As a young girl in Rye, she played tennis and swam at Manursing Island Club, where she competed for Cokes on the courts – she professed to have earned many. She was particularly proud of her ribbons and medals won in the saltwater pool. Her beach fun and stellar athletic career at Manursing came to an end when she went off to Camp Arcadia in Casco, Maine, where she became Maine State Doubles champ and skipped many a hike.
She had a lifelong love affair with squash, as a player and spectator, especially at Apawamis Club in Rye. She also loved tennis, and when she could not attend the US Open, she taped every minute. Along with her husband, she watched nearly every Yankee game each season, but never quite learned when a tag was required. She remained a fierce devotee of Princeton University, which both her father and brother attended — especially Tiger football.

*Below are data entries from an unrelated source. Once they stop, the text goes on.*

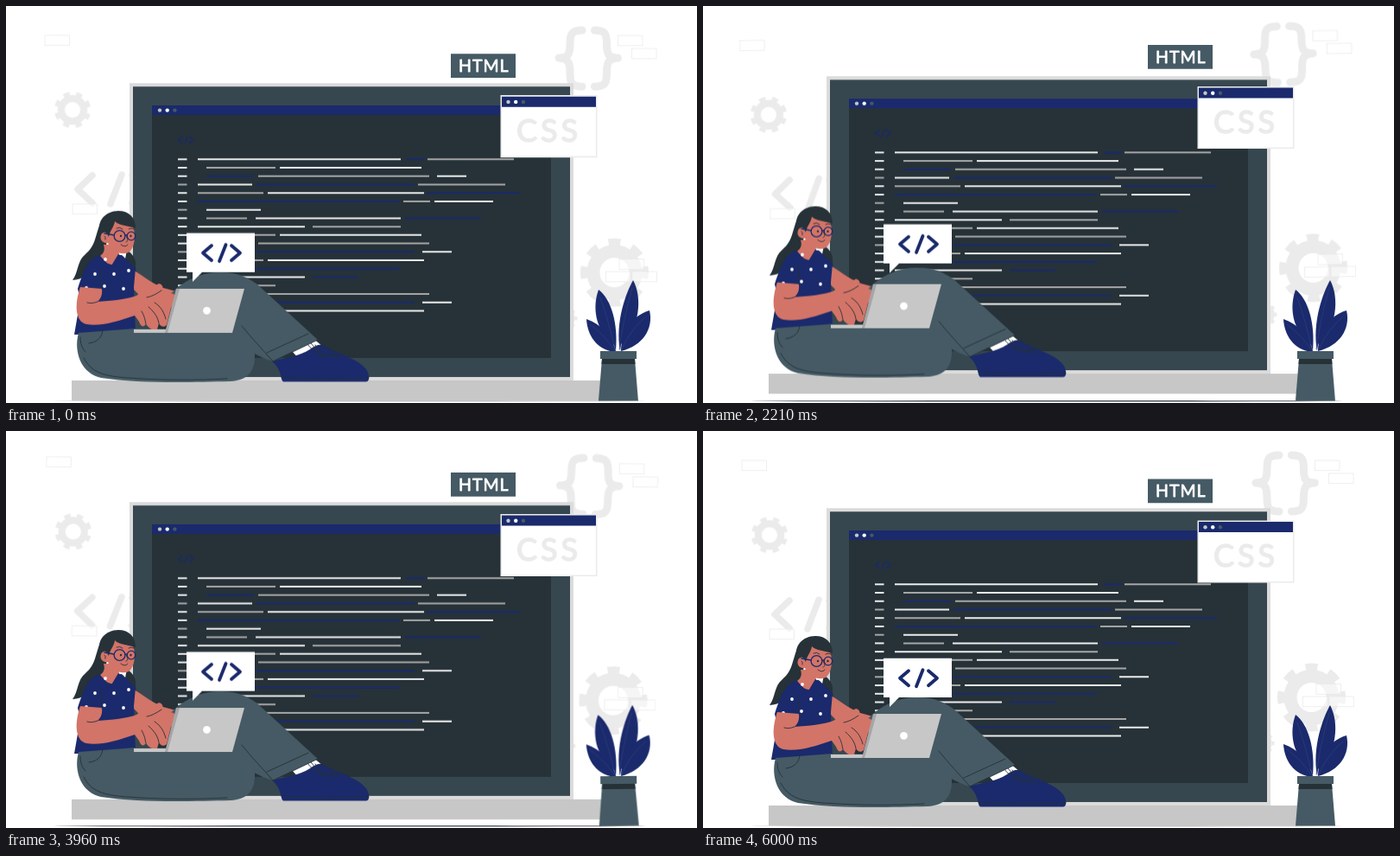
These frames come from a looping animation (800x459 px, 6040 ms). An HTML page:

```html
<!DOCTYPE html>
<html lang="en">
<head>
<meta charset="utf-8">
<title>Coding at a giant screen</title>
<style>
html, body { margin: 0; width: 100%; height: 100%; overflow: hidden; background: #fff; }
svg { display: block; width: 800px; height: 459px; }

.slow, .mid, .fast, .sway, .wind, .floor { animation: 6.04s linear -20ms infinite; }
.slow { animation-name: slow; }
.mid { animation-name: mid; }
.fast { animation-name: fast; }
.floor { animation-name: floor; }
.sway { animation-name: sway; transform-origin: 400px 185px; }
.wind { animation-name: wind; transform-origin: 709px 387px; }

/* Cycles of 6 s, 3 s and 1.5 s with a short rest at the end of the loop */
@keyframes slow {
  0%, 99.338%, 100% { transform: translateY(0); }
  49.669% { transform: translateY(-10.67px); }
}
@keyframes mid {
  0%, 49.669%, 99.338%, 100% { transform: translateY(0); }
  24.834%, 74.503% { transform: translateY(-10.67px); }
}
@keyframes fast {
  0%, 24.834%, 49.669%, 74.503%, 99.338%, 100% { transform: translateY(0); }
  12.417%, 37.252%, 62.086%, 86.921% { transform: translateY(-10.67px); }
}
@keyframes sway {
  0%, 99.338%, 100% { transform: rotate(0deg); }
  12.417%, 62.086% { transform: rotate(1deg); }
  37.252%, 86.921% { transform: rotate(-1deg); }
}
@keyframes wind {
  0%, 99.338%, 100% { transform: rotate(0deg); }
  6.209%, 31.043%, 55.877%, 80.712% { transform: rotate(1deg); }
  18.626%, 43.461%, 68.295%, 93.129% { transform: rotate(-1deg); }
}
@keyframes floor {
  0%, 99.338%, 100% { opacity: .3; }
  49.669% { opacity: 1; }
}

.navy { fill: #1a2a6c; }
.slate { fill: #455a64; }
.dark { fill: #263238; }
.grey { fill: #c7c7c7; }
.skin { fill: #d37468; }
.line { fill: none; stroke: #263238; stroke-width: .9; stroke-linecap: round; stroke-linejoin: round; }
.round { fill: none; stroke-linecap: round; stroke-linejoin: round; }
.box { fill: #fff; fill-opacity: .5; stroke: #e8e8e8; stroke-width: .7; }
.gear { fill: none; stroke: #ebebeb; }
text { font-family: Lato, "Open Sans", sans-serif; stroke-linejoin: round; }
</style>
</head>
<body>
<svg viewBox="0 0 800 459">
  <defs>
    <g id="gear" class="gear">
      <circle r="24.5" stroke-width="15"/>
      <circle r="35" stroke-width="9" pathLength="16" stroke-dasharray="1" stroke-dashoffset=".5"/>
    </g>
    <path id="brace" d="M667 28C655 28 653 32 653 43C653 54 652 60 640 60C652 60 653 67 653 78C653 89 655 93 667 93"/>
    <g id="dots">
      <circle r="2.2" fill="#c7c7c7"/>
      <circle cx="8.7" r="2.2" fill="#fff"/>
      <circle cx="17.4" r="2.2" fill="#455a64"/>
    </g>
    <path id="tag" d="M-12-8.5L-22 0L-12 8.5M4.5-9.5L-3 9.5M11-8.5L21 0L11 8.5"/>
  </defs>

  <g class="sway">
    <use href="#gear" transform="translate(77 120.3) rotate(22.5) scale(.535)"/>
    <use href="#gear" transform="translate(704.5 308)"/>
    <use href="#gear" transform="translate(648 361) scale(.34)"/>
    <g class="round" stroke="#ebebeb" stroke-width="9">
      <use href="#brace"/>
      <use href="#brace" transform="translate(1348.4) scale(-1 1)"/>
    </g>
    <path class="round" stroke="#ebebeb" stroke-width="7.5" d="M100 196L83 212L100 228M134 195L121 229M146 196L165 212L146 228"/>
    <g id="boxes"></g>
  </g>

  <ellipse class="floor dark" cx="398" cy="456.8" rx="343" ry=".8"/>

  <g class="slow">
    <path fill="#dbdbdb" d="M143 89.3H657V433H143Z"/>
    <path fill="#37474f" d="M147 93.3H653V429H147Z"/>
    <path class="dark" d="M169 115H631V407H169Z"/>
    <path class="navy" d="M169 115H631V126H169Z"/>
    <use href="#dots" x="178" y="120.6"/>
    <use href="#tag" class="round" stroke="#1a2a6c" stroke-width="4" transform="translate(208.5 155) scale(.4)"/>
    <g id="code" stroke-width="2"></g>
    <path class="grey" d="M76 433H705V456.3H76Z"/>
  </g>

  <g class="mid">
    <!-- hair -->
    <path class="dark" d="M109 252C103 266 104 277 92 287C82 295 84 308 77 317C88 317 101 308 107 296C112 288 117 280 117 268Z"/>
    <path class="dark" d="M140 282C148 288 151 294 150 301C150 309 155 313 152 319L135 308Z"/>
    <path class="line" d="M104 277C94 290 96 303 84 312"/>
    <!-- far arm -->
    <path class="skin" d="M143 303C155 309 167 320 182 326L197 330L190 345L160 340L145 325Z"/>
    <!-- far leg and shoe -->
    <path fill="#fff" d="M330 398L355 384L367 394L340 409Z"/>
    <path class="navy" d="M308 411C322 407 340 405 352 397C357 393 362 391 367 392C380 402 405 406 416 419C421 425 422 434 417 434.6H321C317 431 320 421 308 411Z"/>
    <path class="line" d="M319 429C350 432 385 431 420 430M349 391C356 401 368 407 385 405M358 392C364 402 375 408 382 401M364 393C372 396 379 402 386 408M353 390L368 407"/>
    <path class="slate" d="M184 342C194 325 218 309 245 308C266 307 279 313 291 322L361 386L309 411C288 405 265 389 252 376Z"/>
    <path class="line" d="M273 370C285 385 296 396 309 411L361 386M302 401L350 379"/>
    <!-- shirt -->
    <path class="navy" d="M108 289C98 291 92 299 83 327L86 340L79 380L150 379L148 325L150 303L134 288Z"/>
    <!-- near leg -->
    <path class="slate" d="M84 378C78 400 87 425 110 430C155 437 215 435 260 434C281 433 289 421 288 402C287 387 277 376 262 374L150 373Z"/>
    <path class="line" d="M90 407C99 424 113 428 140 430C180 433 220 433 256 431M96 390C105 389 111 384 112 375M86 383C86 390 88 396 92 400"/>
    <!-- neck and face -->
    <path class="skin" d="M113 276C115 283 113 286 109 289C114 297 120 300 126 299C129 296 131 292 131 288L130 276Z"/>
    <path class="skin" d="M119 250C130 245 143 248 148 258C150 267 149 280 142 285C133 289 121 283 118 274C112 275 108 270 110 265C111 261 116 261 118 265Z"/>
    <path class="dark" d="M109 265C104 249 115 237 130 237C142 237 150 244 150 257C141 254 131 254 126 249C125 256 120 260 119 267C116 260 110 260 109 265Z"/>
    <g class="round" stroke="#1a2a6c" stroke-width="1.3">
      <circle cx="131.5" cy="266" r="6.4"/>
      <circle cx="145" cy="266" r="4.8"/>
      <path d="M125 265L114 263M138 265L140 265"/>
    </g>
    <circle class="dark" cx="133" cy="266" r="1.2"/>
    <circle class="dark" cx="144.5" cy="266" r="1.2"/>
    <path class="line" d="M128 257Q132 255 135 258M142 258Q145 256 148 258M139 266C141 270 142 272 139 273M133 276Q138 280 141 276M114 266Q116 267 115 270"/>
    <path class="navy" d="M108 288L121 302L111 305L102 292ZM130 287L136 290L131 303L121 302Z"/>
    <g id="spots" fill="#fff"></g>
    <!-- near arm, hands -->
    <path class="skin" d="M86 325L111 327C112 335 109 339 106 342C122 341 140 339 151 335C160 328 169 326 177 321C181 322 183 325 180 329L194 333C198 337 196 343 191 349L186 369C183 372 179 371 177 367L175 374C170 376 166 373 162 368C159 372 156 371 154 365L149 358C129 365 108 371 93 368C80 365 79 345 86 325Z"/>
    <path class="line" d="M106 342C101 344 97 344 94 343M180 329C174 333 169 336 163 337M172 343C180 348 183 355 185 362M165 348C173 355 176 361 177 367M157 353C161 360 161 364 162 368M110 306C111 315 111 321 111 327"/>
    <!-- laptop -->
    <path class="grey" d="M148 374H190V378H148Z"/>
    <path fill="#a6a6a6" d="M197 327H205L192 378H184Z"/>
    <path class="grey" d="M201 327H276L262 378H187Z"/>
    <circle cx="232.5" cy="352.3" r="4.4" fill="#fff"/>
  </g>

  <g class="fast">
    <path fill="#fff" d="M209 262.8H288V308H227L216 319V308H209Z"/>
    <use href="#tag" class="round" stroke="#1a2a6c" stroke-width="3.8" transform="translate(250 285.8)"/>
    <path class="slate" d="M515 55.5H590V83.2H515Z"/>
    <text x="524" y="76.2" font-size="19.5" letter-spacing="1" fill="#fff" stroke="#fff" stroke-width=".8">HTML</text>
    <path fill="#fff" stroke="#ebebeb" stroke-width="1.6" d="M573.3 104.2H683.7V174.7H573.3Z"/>
    <path class="navy" d="M574 105H683V117H574Z"/>
    <use href="#dots" x="581.5" y="111.2"/>
    <text x="591" y="157" font-size="36" letter-spacing="4" fill="#ebebeb" stroke="#ebebeb" stroke-width="1.6">CSS</text>
  </g>

  <g class="wind">
    <g class="navy">
      <path d="M704 400C684 397 673 381 672 362C689 368 701 381 706 399Z"/>
      <path d="M704 392C681 374 679 347 686 328C701 339 709 368 706 399Z"/>
      <path d="M711 399C705 365 718 331 726 317C737 337 734 373 712 391Z"/>
      <path d="M712 399C712 375 727 357 745 352C750 373 737 393 712 399Z"/>
    </g>
    <path class="round" stroke="#31427f" stroke-width=".6" d="M676 368Q695 382 704 398M688 337Q698 365 705 397M725 326Q714 365 710 397M741 359Q722 375 713 397"/>
    <path class="slate" d="M688 399H730V408H688ZM690 408H728L732 456.5H686Z"/>
    <path class="dark" d="M690 408H728L728.5 414H689.5Z"/>
  </g>
</svg>

<script>
const add = (id, tag, attrs) => {
  const el = document.createElementNS("http://www.w3.org/2000/svg", tag);
  for (const key in attrs) el.setAttribute(key, attrs[key]);
  document.getElementById(id).append(el);
};

// One string per code row: shade and x range of each stroke
const rows = [
  "w222-457 n464-485 g488-588", "g232-312 w317-481", "n232-287 g292-490 w499-533",
  "w222-285 n290-473 g477-578", "g222-298 w303-484 n487-595", "n222-456 g460-491 w496-564",
  "w232-295", "g232-279 w289-457 n462-550", "w222-346 g355-457", "g232-312 w317-481",
  "n232-287 g292-490", "n290-473 w482-516", "g222-298 w303-484", "n222-456",
  "w222-346 n355-408", "g232-312", "g292-490", "n290-473 w482-516", "w303-484"
];
const shades = { w: "#ebebeb", g: "#a6a6a6", n: "#1a2a6c" };
rows.forEach((row, i) => {
  const y = 177.3 + 9.73 * i;
  const mark = [3, 6, 11].includes(i) ? "g199-209.5 " : "w199-209.5 ";
  for (const part of (mark + row).split(" ")) {
    const [from, to] = part.slice(1).split("-");
    add("code", "path", { d: `M${from} ${y}H${to}`, stroke: shades[part[0]] });
  }
});

for (const [x, y] of [[45, 34], [708.5, 34], [724.5, 49], [77, 229], [710, 292.5], [694.5, 307], [725, 307]])
  add("boxes", "rect", { class: "box", x, y, width: 28.5, height: 11.8 });

for (const [cx, cy] of [[103, 310], [125, 310], [93, 326], [114, 324], [136, 327], [115, 293], [142, 306]])
  add("spots", "circle", { cx, cy, r: 1.9 });
</script>
</body>
</html>
```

For over 20 years, she arranged a family trip to Harbor Island in the Bahamas. She loved the beach, swimming all day, breaking for lunch at Doll House or Sip-Sip, and, for a time, staying out most of the night with the young set. Most of all, she loved hanging with her children and their friends.
In 2010, Mrs. McDermott was diagnosed with polycythemia vera, a rare form of blood cancer, which became manageable through treatment but caused a host of side effects that she handled privately and bravely. Throughout this time, she continued the creative work she loved without compromising her high standards.
She will be remembered as “attractive, vivacious, creative, funny, exacting, painfully truthful, extremely loyal, visually brilliant, and competitive as hell at squash, backgammon, or Candyland,” said her husband, Tom McDermott. “It was also well-known that no one liked to be behind the wheel of a car more than Becky; vehicles had to be pried away for maintenance.”
In addition to her husband, Tom McDermott of Greenwich, Conn., she is survived by her children, Ted McDermott of Seattle, Wash., Betsy Lanphier (Ned) of Bryn Mawr, Pa., and Ginny Broadwater (Nick) of North Yarmouth, Maine; her brother, Ted Faunce (Anna) of France; nephews Tommy and Adrien Faunce; and the brightest lights of her life, grandchildren Oakley, Kirby, and Ward Lanphier, and Riley Broadwater.
A private burial was held February 6 in Poughkeepsie, N.Y. A memorial service will be held on April 15 at Rye Presbyterian Church at 11 a.m., followed by a gathering at Manursing Island Club.